Just like that, she was gone.
My heart sank as our taxis drove away in opposite directions. Large tears rolled down my cheeks. What had just occurred felt unnatural to me, as if my daughter had been ripped from my arms. It went against my every maternal instinct.
You see, Julianna wasn't going back to a cozy home with a host family. She wasn't studying abroad and staying in a dorm with college friends. My baby girl was headed to an unknown hostel in a foreign land all alone. Granted she had met up with some friends who were living in Cusco, but in this mother's eyes, she was alone.
It's the "alone" part that kept tugging at my heartstrings and had me in tears.
"This is what she wants," I repeated to myself as we boarded the flight from Cusco to Lima. It's the idea she approached us with last winter. It's what she documented in a thorough PowerPoint presentation to us last spring. She wanted to go to South America "not to study, but to learn." She wanted to learn about herself and to learn about the world.

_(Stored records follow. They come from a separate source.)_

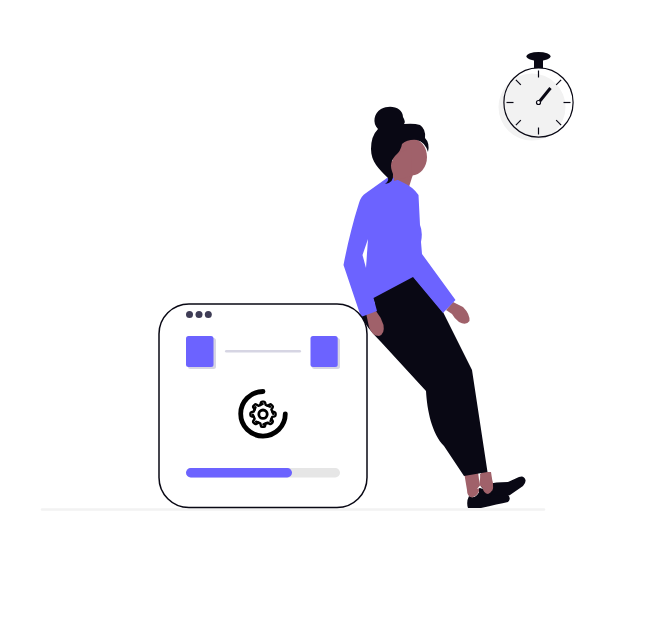
<!DOCTYPE html>
<html lang="en">
<head>
<meta charset="utf-8">
<title>Waiting for a process</title>
<style>
:root {
  --paper: #ffffff;
  --violet: #6c63ff;
  --ink: #090814;
  --skin: #a0616a;
  --slate: #3f3d56;
  --lilac: #d6d5e3;
  --mist: #f2f2f2;
  --track: #e6e6e6;
}
html, body { margin: 0; background: var(--paper); overflow: hidden; }
svg { display: block; width: 653px; height: 622px; }
.violet { fill: var(--violet); }
.ink { fill: var(--ink); }
.skin { fill: var(--skin); }
.slate { fill: var(--slate); }
.lilac { fill: var(--lilac); }
.mist { fill: var(--mist); }
.track { fill: var(--track); }
.paper { fill: var(--paper); }
.outline { stroke: var(--ink); fill: none; }
.icon { stroke: #000; fill: none; stroke-linecap: round; stroke-linejoin: round; }
</style>
</head>
<body>
<svg viewBox="0 0 653 622" role="img" aria-label="A woman leans against a progress window while a stopwatch runs">
  <defs>
    <line id="tick" x1="538.5" y1="70.5" x2="538.5" y2="77.5"/>
    <path id="tooth" d="M260.3 405 L260.9 402.6 Q261.2 401.6 262.2 401.6 H263.8 Q264.8 401.6 265.1 402.6 L265.7 405 L269.9 406.7"/>
  </defs>

  <line class="ground" x1="42" y1="509.5" x2="544" y2="509.5" stroke="#f2f2f2" stroke-width="2.4" stroke-linecap="round"/>

  <g id="stopwatch">
    <circle class="mist" cx="532" cy="107" r="33.5"/>
    <ellipse class="ink" cx="538.5" cy="56.3" rx="12" ry="4.4"/>
    <rect class="ink" x="534" y="58" width="9" height="10"/>
    <circle class="outline" cx="538.5" cy="102.5" r="34.6" stroke-width="1.2"/>
    <g class="outline" stroke-width="1.2">
      <use href="#tick"/>
      <use href="#tick" transform="rotate(45 538.5 102.5)"/>
      <use href="#tick" transform="rotate(90 538.5 102.5)"/>
      <use href="#tick" transform="rotate(135 538.5 102.5)"/>
      <use href="#tick" transform="rotate(180 538.5 102.5)"/>
      <use href="#tick" transform="rotate(225 538.5 102.5)"/>
      <use href="#tick" transform="rotate(270 538.5 102.5)"/>
      <use href="#tick" transform="rotate(315 538.5 102.5)"/>
    </g>
    <line class="outline" x1="539.5" y1="101.5" x2="550.5" y2="88" stroke-width="3"/>
    <circle cx="538.5" cy="102.5" r="2" fill="#fff" stroke="#090814" stroke-width="1.2"/>
  </g>

  <g id="woman">
    <g id="feet">
      <path class="ink" d="M488 484 Q495 482 508 482 L519 477 Q524 475 525.5 480 Q526 483 523 486 L510 495 Q500 500 488 497 Z"/>
      <path class="skin" d="M481 472 H491 Q492 479 493 484 Q494 492 488 494 Q482 494 479 486 Z"/>
      <path class="ink" d="M469 496 Q476 500 480 490 Q484 496 492 494 Q500 497 507 494 Q512 498 508 502 Q498 504 481 508 H468 Q466 502 469 496 Z"/>
      <path class="skin" d="M464 472 H478 L480 487 Q479 496 472 497.5 Q467 497 467 490 Z"/>
      <path class="ink" d="M479 487 Q487 486 493 492 L489 499 L479 497 Z"/>
      <path class="skin" d="M480 474 H490 Q492 479 493 485 Q493 492 488 494 Q484 494 482 487 Z"/>
      <path class="paper" d="M477 489 L480 485.5 L483 489 L480 488 Z"/>
    </g>
    <path class="ink" d="M372 296 L413 276 L443 312 L472 370 L487.500 472 L464 476 L444 446 C432 434 427 410 426 391 L381 342 Q366 327 361 316 L375 304 Z"/>
    <path class="skin" d="M366 313 L376 311 Q381 317 383.500 325 Q385 334 379 336 Q372 336 369 327 Z"/>
    <path class="skin" d="M446 310 L453 302 L463 307 Q470 314 469.500 321 Q466 326 459 322 Q454 318 452 314 Z"/>
    <path class="skin" d="M389 160 L415 168 L409 187 L390 181 Z"/>
    <path class="violet" d="M387 178 L366 193 Q361 196 359 203 C352 225 347 247 343.500 265 L361 317 L377 311 L373.500 298 L413 277 L443 313 L455.500 300 L422 254 L421 242 Q423 232 420 225 L418.500 195 Q413 187 404 183 L392 177 Z"/>
    <path class="paper" d="M368 239 L362.500 255 L366 268 Z"/>
    <g id="head">
      <ellipse class="skin" cx="412" cy="157" rx="15" ry="18.500"/>
      <path class="skin" d="M392 155 L412 148 L411 176 L394 181 Z"/>
      <path class="ink" d="M378 129 C372 123 374 113 381 109 C391 104 403 108 403 117 Q406 122 404 124 Q414 123 420 125 Q426 129 425 138 Q430 143 428 152 Q425 142 417 140 Q408 139 402 144 Q401 151 395 156 C389 163 391 169 393 174 Q394 183 385 184 Q389 181 388 178 C379 169 371 162 371 149 Q371 136 378 129 Z"/>
    </g>
  </g>

  <g id="progress-window">
    <rect x="159" y="304" width="208" height="203.500" rx="30" fill="#fff" stroke="#090814" stroke-width="1.500"/>
    <g class="slate">
      <circle cx="189.500" cy="314.500" r="3.500"/>
      <circle cx="199" cy="314.500" r="3.500"/>
      <circle cx="208.300" cy="314.500" r="3.500"/>
    </g>
    <g id="transfer">
      <rect class="lilac" x="188" y="338" width="28" height="31" rx="2.500"/>
      <rect class="violet" x="186" y="336" width="27.500" height="31" rx="2.500"/>
      <rect class="lilac" x="312" y="338" width="28" height="31" rx="2.500"/>
      <rect class="violet" x="310.500" y="336" width="27.200" height="31" rx="2.500"/>
      <rect class="lilac" x="225" y="350" width="76" height="2.400" rx="1.200"/>
    </g>
    <g id="spinner" class="icon">
      <path d="M263 391.500 A22.300 22.300 0 1 0 285.300 413.800" stroke-width="4.800"/>
      <g stroke-width="2.400">
        <use href="#tooth"/>
        <use href="#tooth" transform="rotate(45 263 414.200)"/>
        <use href="#tooth" transform="rotate(90 263 414.200)"/>
        <use href="#tooth" transform="rotate(135 263 414.200)"/>
        <use href="#tooth" transform="rotate(180 263 414.200)"/>
        <use href="#tooth" transform="rotate(225 263 414.200)"/>
        <use href="#tooth" transform="rotate(270 263 414.200)"/>
        <use href="#tooth" transform="rotate(315 263 414.200)"/>
        <circle cx="263" cy="414.200" r="4.200" stroke-width="2.800"/>
      </g>
    </g>
    <g id="progress-bar">
      <rect class="track" x="186" y="468" width="154" height="9.500" rx="4.700"/>
      <rect class="violet" x="186" y="468" width="106" height="9.500" rx="4.700"/>
    </g>
  </g>
</svg>
</body>
</html>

Julianna had planned it all out. In the beginning of her trip, she'd get direct work experience with a socially innovative company located on the border of the Ecuadorian Rainforest. At the end of her trip, she'd work on a sustainable farm on the eastern coast of Costa Rica. In the middle, she would travel alone, exploring South America while meeting new travel buddies along the way.
It's that "alone" part that is tearing this mother apart.
I respect Julianna's desire to be independent. She's a chip off the old block when it comes to doing things her own way. Still, I'm a mother -- her mother -- who is striving to be modern. Nonetheless, I'm a mother who cannot cut off my natural maternal instincts to protect and nurture my young ones.
As the plane took off from Lima, the pit in my stomach grew larger. What was I doing?
The answer: I was leaving my child unprotected in the big world.
As the plane continued to soar higher and higher into the clouds, every cell in my body wanted to turn around, pick her up, and bring her home. My natural instinct was to return her to the nest -- my nest. Deep down, though, I knew the hard truth: My nest no longer served her. As much as I'd like to think otherwise, the world is her home now.
My natural maternal instinct is to nurture and protect her, no matter how old she gets or where her adventures take her.
And so I did what every mother must eventually do. I let go. As my plane flew away from South America, the tears flowed once again. The gnawing feeling in my stomach returned knowing that my baby girl was alone in a foreign land. I went against my every maternal instinct and acknowledged I had to let her go.
I had to let her spread her wings and fly on her own.